It’s not what it looks like: High Frequency Oscillations

Following on from the last post on baseline shifts, this is the second post on a few things we don’t normally consider when talking about standard EEG measurements. I had the idea for this one after a few excellent talks by Liset Menendez de la Prida at ISWP7 earlier this year.

Fast and furious (or is it)

Fast stuff on the EEG is difficult to see for a number of reasons: i) We usually filter raw EEG signal to make it look neater and often exclude high-gamma range signal. ii) The signal we measure on the scalp itself is already attenuated by passing through different tissues, making fast activity appear less sharp and prominent. This is true even for ECOG when compared to direct LFP recordings (which is becoming more relevant now that microelectrodes are being used more and more in patients with epilepsy). iii) Higher frequencies have a lower power – usually fast fluctuations are a lot smaller than bigger shifts on the EEG and seem to pale in comparison, when visually analysing the EEG.

Yet the high frequency components of the EEG seem to be important. When mapping fast activity in patients with focal epilepsy, it seems high frequency oscillations are associated with the seizure onset zone, even in patients where this was outside of a macroscopically identified structural abnormality [1]. These results are similar in their statistical association with seizure onset zones as more clearly pathological spikes.

Now this is interesting, because high frequency oscillations themselves are not always pathological. High gamma range activity (50-80Hz) is commonly associated with exploratory behaviour in neocortex and hippocampus. Faster activity in the hippocampus is known as ripple (80-200Hz)  and associated with memory consolidation. An even faster short burst if high frequency oscillations (250-800Hz) is known as fast ripple.

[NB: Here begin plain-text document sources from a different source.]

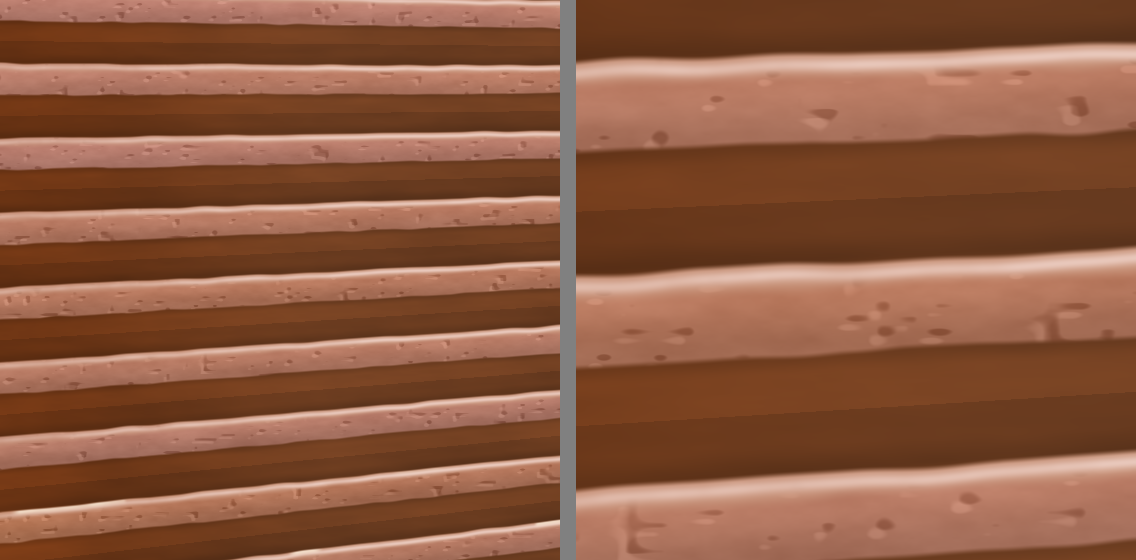
Left, the full canvas; right, a detail of the centre.
A Shadertoy shader for this texture:

```glsl
// Sloping copper-brown slats in perspective, with bright worn upper edges and shaded gaps.

// Layout: the first full slat top, measured down from the canvas top, and the slat pitch
const vec2 FIRST_TOP = vec2(0.1133, 0.1172);   // at left, right
const vec2 PITCH = vec2(0.1336, 0.1159);       // at left, right

// Proportions within one pitch
const float FACE_END = 0.425;
const float RIM_END = 0.105;
const float SOFTNESS = 0.018;
const float WOBBLE = 0.022;

// Colours
const vec3 GAP_LEFT = vec3(0.465, 0.225, 0.085);
const vec3 GAP_RIGHT = vec3(0.455, 0.255, 0.135);
const vec3 FACE_PINK = vec3(0.685, 0.465, 0.410);
const vec3 FACE_TAN = vec3(0.690, 0.445, 0.315);
const vec3 RIM_DULL = vec3(0.790, 0.590, 0.490);
const vec3 RIM_BRIGHT = vec3(0.910, 0.780, 0.730);
const vec3 CHIP = vec3(0.970, 0.900, 0.820);

// Surface variation
const float GRAIN = 0.045;
const float SLAT_VARIATION = 0.6;
const float FLECK_DEPTH = 0.16;

float hash(vec2 p) {
    vec3 q = fract(p.xyx * vec3(0.1031, 0.1030, 0.0973));
    q += dot(q, q.yzx + 33.33);
    return fract((q.x + q.y) * q.z);
}

float noise(vec2 p) {
    vec2 cell = floor(p), t = fract(p);
    t = t * t * (3.0 - 2.0 * t);
    return mix(mix(hash(cell), hash(cell + vec2(1, 0)), t.x),
               mix(hash(cell + vec2(0, 1)), hash(cell + vec2(1, 1)), t.x), t.y);
}

float fbm(vec2 p) {
    float sum = 0.0, weight = 0.5;
    for (int i = 0; i < 4; i++) {
        sum += weight * noise(p);
        p = p * 2.03 + 17.1;
        weight *= 0.5;
    }
    return sum;
}

// Soft step from 0 to 1 centred on an edge
float rise(float edge, float x, float width) {
    return smoothstep(edge - width, edge + width, x);
}

void mainImage(out vec4 fragColor, in vec2 fragCoord) {
    vec2 uv = fragCoord / iResolution.xy;
    float down = 1.0 - uv.y;

    // Slat coordinates: v runs down from the slat top, with the cell seam inside the gap
    float row = (down - mix(FIRST_TOP.x, FIRST_TOP.y, uv.x)) / mix(PITCH.x, PITCH.y, uv.x);
    float aa = max(SOFTNESS, fwidth(row));
    float id = floor(row + 0.3);
    float v = row - id;
    float seed = id * 7.0 + 31.0;
    float topWave = (noise(vec2(uv.x * 22.0, seed)) - 0.5) * WOBBLE;
    float lowWave = (noise(vec2(uv.x * 30.0, seed + 3.0)) - 0.5) * WOBBLE;

    // Shaded gap: warmer at left, darkest right above the next slat
    float streaks = fbm(uv * vec2(9.0, 45.0)) - 0.47;
    float patches = fbm(uv * 5.0 + 40.0) - 0.47;
    vec3 color = mix(GAP_LEFT, GAP_RIGHT, smoothstep(0.0, 0.65, uv.x));
    color *= 1.0 + 0.14 * streaks + 0.2 * patches;
    color *= 1.0 - 0.13 * smoothstep(-0.16, 0.0, v) * (1.0 - rise(0.0, v, 0.03));
    color *= 1.0 - 0.12 * (1.0 - smoothstep(FACE_END, FACE_END + 0.1, v));

    // Lit face: pink or tan per slat, tan towards lower left
    float tan01 = 0.35 + SLAT_VARIATION * (hash(vec2(seed, 5.0)) - 0.5)
                + 0.7 * (down - 0.5) * (1.0 - uv.x) + 0.25 * patches;
    vec3 face = mix(FACE_PINK, FACE_TAN, clamp(tan01, 0.0, 1.0));
    face *= 1.07 - 0.14 * smoothstep(RIM_END, FACE_END, v) + 0.07 * (0.5 - down);
    face += GRAIN * (fbm(uv * vec2(55.0, 110.0)) - 0.47) + 0.08 * streaks;

    // Small dark flecks, each with a pale lower lip
    vec2 fleckAt = uv * vec2(60.0, 130.0);
    float fleck = smoothstep(0.79, 0.93, noise(fleckAt));
    float lip = smoothstep(0.79, 0.93, noise(fleckAt + vec2(0.3, 0.7)));
    face += FLECK_DEPTH * (0.4 * lip - 0.65 * fleck);

    // Rim light: a broad dull band with a thin bright line, stronger at right
    float shine = clamp(0.25 + 0.75 * smoothstep(0.0, 0.75, uv.x)
                + 0.7 * (fbm(vec2(uv.x * 18.0, seed)) - 0.47), 0.0, 1.0);
    float band = 1.0 - rise(RIM_END + lowWave, v, 0.04);
    float line = exp(-pow((v - 0.052 - topWave) / 0.032, 2.0));
    vec3 lit = mix(face, RIM_DULL, band * (0.55 + 0.35 * shine));
    lit = mix(lit, RIM_BRIGHT, line * (0.3 + 0.7 * shine));

    // Pale chips along the upper edges, gathered in the lowest slats
    float chipped = smoothstep(0.50, 0.62, noise(vec2(uv.x * 11.0, seed + 1.0)))
                  * smoothstep(0.82, 0.96, down + 0.05 * noise(uv * 40.0));
    float chipLine = exp(-pow((v - 0.02 - topWave) / 0.035, 2.0));
    lit = mix(lit, CHIP, 0.85 * chipped * chipLine);

    // Cover the gap with the slat
    float cover = rise(topWave, v, aa) * (1.0 - rise(FACE_END + lowWave, v, aa));
    color = mix(color, lit, cover);
    fragColor = vec4(clamp(color, 0.0, 1.0), 1.0);
}
```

In a feat of hippocampal electrophysiology recordings using 4-by-4-pronged microelectrodes, Liset Mendendez de la Prida’s lab managed to record different high frequency events and estimate the contributions to the overall event by individual neurons. What emerges is that physiological high frequency events were caused by smaller sets of slightly asynchronous pyramidal cell neurons firing, whilst pathological-like events were so synchronised that spike-sorting was made near impossible with each spike representing a large majority of the neuronal population firing exactly at the same time.

Patch-clamp recordings from individual neurons (top row), local field potential traces (middle row) and frequency time plot (bottom row) of physiological-like and pathological-like high frequency events. Note the association between single neuron firing and LFP trace in the pathological-like events. One can also see that the physiological-like event is less tightly defined in the frequency-range and ‘bleeds’ more into other frequencies than the very stereotyped, single frequency pathological-like event [2].

Some of these differences leave a trace in the raw recording, and someone with sufficient expertise (not me) could talk you through how to recognise the markers of pathological vs physiological high frequency oscillations on the electrophysiological trace of your choice.

What next

Despite them being an exciting field of research, there are lots of barriers to properly using high frequency information in day-to-day EEG recordings. However, technology, particularly of intracranial recordings is advancing, and with the increasing access towards epilepsy surgery, advanced human electrophysiology will become more and more relevant for accurate diagnosis and localisation of surgical targets.

A Mayo clinic group with a custom made depth electrode that contains both (standard) macro-contacts and (experimental) microelectrodes has shown that a significant number of high frequency events is only visible on the microelectrode trace.


On the left you can see the standard depth electrode with little microwires sitting on top. The top (red) lines are microwire recordings and the horizontal bars highlight high frequency events not visible on the macroelectrodes (below). You can also see the DC-shift associated with some epileptic events we’ve talked about in the last blog-post. [3]
Clearly we are getting much more informative data out of these electrodes. When it comes to understanding what goes awry in the circuitry of the epileptic brain, the fidelity of these data has substantial power to change the way we model and understand the neuronal processes underlying these fast and sometimes furious high frequency events.

[1] Jacobs J, et al. (2009)Brain 132: 1022-37. doi:10.1093/brain/awn351
[2] Aivar P, et al. (2014)J Neurosci 34: 2989-3004. doi:10.1523/JNEUROSCI.2826-13.2014
[3] Worrell G, et al. (2008)Brain 131: 928-37. doi:10.1093/brain/awn006